“The most important ability is availability” is a long-enduring sports cliche regarding an athlete’s capacity to stay healthy, and it’s endured throughout the decades because it’s true, and a player’s capacity for mental engagement is a branch on the same tree, something that very much accounts for a big chunk of the success Jemerrio Jones had with the Lakers to end this season.
Jones tries to make something happen on every play, despite the limitations of his skill set. He cuts more than anyone because he knows he isn’t much of a threat as a spot-up shooter. He drops down to sandwich rebound. He runs the court in transition like his hair is on fire. He isn’t special because he does those things, he’s special because he does those things nearly every single time.
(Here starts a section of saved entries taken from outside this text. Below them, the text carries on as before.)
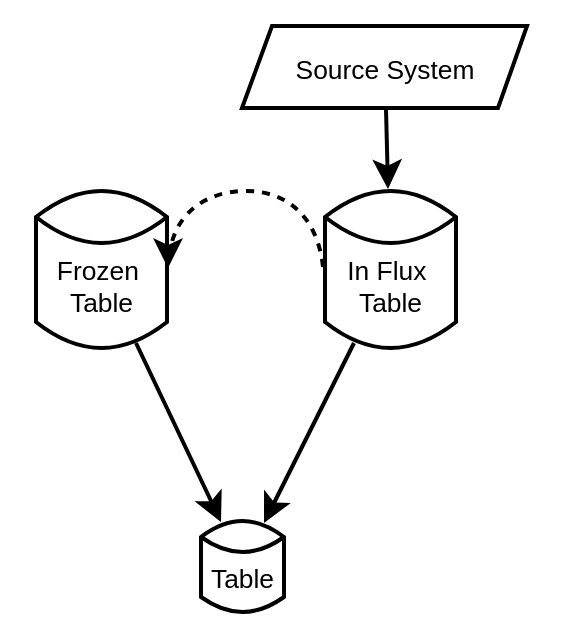
<!DOCTYPE html>
<html lang="en">
<head>
<meta charset="utf-8">
<title>Table data flow</title>
<style>
  :root { --ink: #000; --paper: #fff; }
  * { box-sizing: border-box; }
  body { margin: 0; background: var(--paper); }
  .diagram {
    position: relative;
    width: 561px;
    height: 640px;
    overflow: hidden;
    background: var(--paper);
    color: var(--ink);
    font: 26.4px/32px "Liberation Sans", Arial, sans-serif;
  }
  .shapes { position: absolute; inset: 0; display: block; }
  .outline { fill: var(--paper); stroke: var(--ink); stroke-width: 4; stroke-miterlimit: 10; }
  .connector { fill: none; stroke: var(--ink); stroke-width: 4; }
  .dashed { stroke-dasharray: 8 8; }
  .arrowhead { fill: var(--ink); }
  .node {
    position: absolute;
    display: flex;
    align-items: center;
    justify-content: center;
    text-align: center;
    white-space: pre;
  }
  .source { left: 242px; top: 26px; width: 286px; height: 88px; }
  .frozen { left: 36px; top: 217px; width: 131px; height: 140px; }
  .in-flux { left: 325px; top: 217px; width: 131px; height: 140px; }
  .result { left: 201px; top: 548px; width: 83px; height: 61px; }
</style>
</head>
<body>
<main class="diagram">
  <svg class="shapes" width="561" height="640" viewBox="0 0 561 640" aria-hidden="true">
    <defs>
      <g id="cylinder" class="outline">
        <path d="M0 26Q33 0 65.5 0Q98 0 131 26V131Q98 157 65.5 157Q33 157 0 131Z"/>
        <path d="M0 26Q33 52 65.5 52Q98 52 131 26" fill="none"/>
      </g>
      <path id="arrowhead" class="arrowhead" d="M0 0L-15 -30L0 -23L15 -30Z"/>
    </defs>

    <polygon class="outline" points="242,108 272,26 527,26 498,108"/>
    <use href="#cylinder" x="36" y="191"/>
    <use href="#cylinder" x="325" y="191"/>
    <g class="outline">
      <path d="M201 537Q222 521 242.5 521Q263 521 284 537V597Q263 612 242.5 612Q222 612 201 597Z"/>
      <path d="M201 537Q222 552 242.5 552Q263 552 284 537" fill="none"/>
    </g>

    <path class="connector" d="M386 109L387.5 168"/>
    <use href="#arrowhead" transform="translate(388 189) rotate(-1.5)"/>

    <path class="connector dashed" d="M323 267C318 220 290 191 246 191C206 191 178 213 171 246"/>
    <use href="#arrowhead" transform="translate(168 268)"/>

    <path class="connector" d="M136 343L212 503"/>
    <use href="#arrowhead" transform="translate(221 522) rotate(-25.4)"/>

    <path class="connector" d="M354 343L273 505"/>
    <use href="#arrowhead" transform="translate(264 523) rotate(26.6)"/>
  </svg>

  <div class="node source">Source System</div>
  <div class="node frozen">Frozen&nbsp;<br>Table</div>
  <div class="node in-flux">In Flux&nbsp;<br>Table</div>
  <div class="node result">Table</div>
</main>
</body>
</html>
Few NBA players can sustain a comparable effort.
Energy guys are easy to fall for, especially in such a dour season where I found myself watching as a fan and wondering why so many of the players don’t seem to care as much as I do. The old high school coach in me is a sucker for guys like Jones, who consistently and joyfully does the “little things” (I hate that term because it minimizes their importance, but it’s accurate here). Jones’ effort and affability were not only a brief breath of fresh air during this suffocating season, but also illustrated the value of the “little things” amidst otherwise wonky April basketball.
Jemerrio Jones is an anomaly. He has a small-ball center’s game in a shooting guard’s body. He doesn’t possess any NBA-caliber skills that he can use when his team is operating in half-court offense, and at some point, he’ll need to. But his ability to reach the NBA on the sheer force of his effort and engagement is a testament to the value of such under-appreciated attributes, and why the Lakers should heavily consider exercising their team option on the second year of his contract.